» **Source material**:
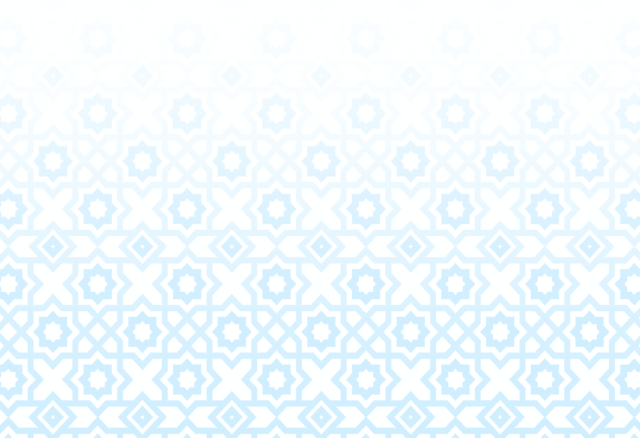
Write a Shadertoy shader that draws this pattern.

```glsl
// Distance from the centre to an eight-pointed star made of two squares
float starRadius(vec2 p) {
    p = abs(p);
    return min(max(p.x, p.y), (p.x + p.y) * 0.7071);
}

float diamondRadius(vec2 p) {
    return (abs(p.x) + abs(p.y)) * 0.7071;
}

float band(float radius, float middle, float halfWidth) {
    return abs(radius - middle) - halfWidth;
}

// Mirrors the plane into one quarter of the repeating tile
vec2 foldTile(vec2 p, vec2 halfTile) {
    return abs(mod(p + halfTile, 2.0 * halfTile) - halfTile);
}

// Interlaced straps around the stars and the diamond
float straps(vec2 p, vec2 starA, vec2 starB) {
    float halfWidth = 0.066;
    float d = band(starRadius(p - starA), 0.5, halfWidth);
    d = min(d, band(starRadius(p - starB), 0.5, halfWidth));
    d = min(d, band(diamondRadius(p), 0.323, halfWidth));
    d = min(d, band(diamondRadius(p - vec2(1.0, starB.y)), 0.207, halfWidth));

    // Bar joining the diamond to the star frame
    vec2 bar = abs(p - vec2(0.325, starA.y - 0.5)) - vec2(0.175, halfWidth);
    return min(d, max(bar.x, bar.y));
}

// Hollow stars and the diamond with a pierced centre
float medallions(vec2 p, vec2 starA, vec2 starB) {
    float r = min(starRadius(p - starA), starRadius(p - starB));
    float diamond = band(diamondRadius(p), 0.102, 0.071);
    return min(band(r, 0.237, 0.078), diamond);
}

float coverage(float d, float pixel) {
    return 1.0 - smoothstep(-pixel, pixel, d);
}

void mainImage(out vec4 fragColor, in vec2 fragCoord) {
    vec2 uv = fragCoord / iResolution.y;
    float pixel = 8.5 / iResolution.y;

    vec2 halfTile = vec2(1.0, 1.787);
    vec2 p = foldTile(uv * vec2(9.795, 9.178) - vec2(1.185, 0.437), halfTile);
    vec2 starB = vec2(0.0, halfTile.y);
    vec2 starA = vec2(1.0, halfTile.y - 1.0);

    // Straps fade steadily upwards, medallions hold their tint longer
    float strapInk = coverage(straps(p, starA, starB), pixel)
                   * (1.0 - smoothstep(0.0, 1.0, uv.y));
    float medallionInk = coverage(medallions(p, starA, starB), pixel)
                       * (1.0 - smoothstep(0.25, 1.1, uv.y));

    vec3 color = mix(vec3(0.995, 1.0, 1.0), vec3(0.82, 0.935, 1.0),
                     max(strapInk, medallionInk));
    fragColor = vec4(color, 1.0);
}
```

» **Assigned task**: Where a line of the entries contains the word "pixel", copy that line.

» **Response to this exercise**:
float coverage(float d, float pixel) {
    return 1.0 - smoothstep(-pixel, pixel, d);
    float pixel = 8.5 / iResolution.y;
    float strapInk = coverage(straps(p, starA, starB), pixel)
    float medallionInk = coverage(medallions(p, starA, starB), pixel)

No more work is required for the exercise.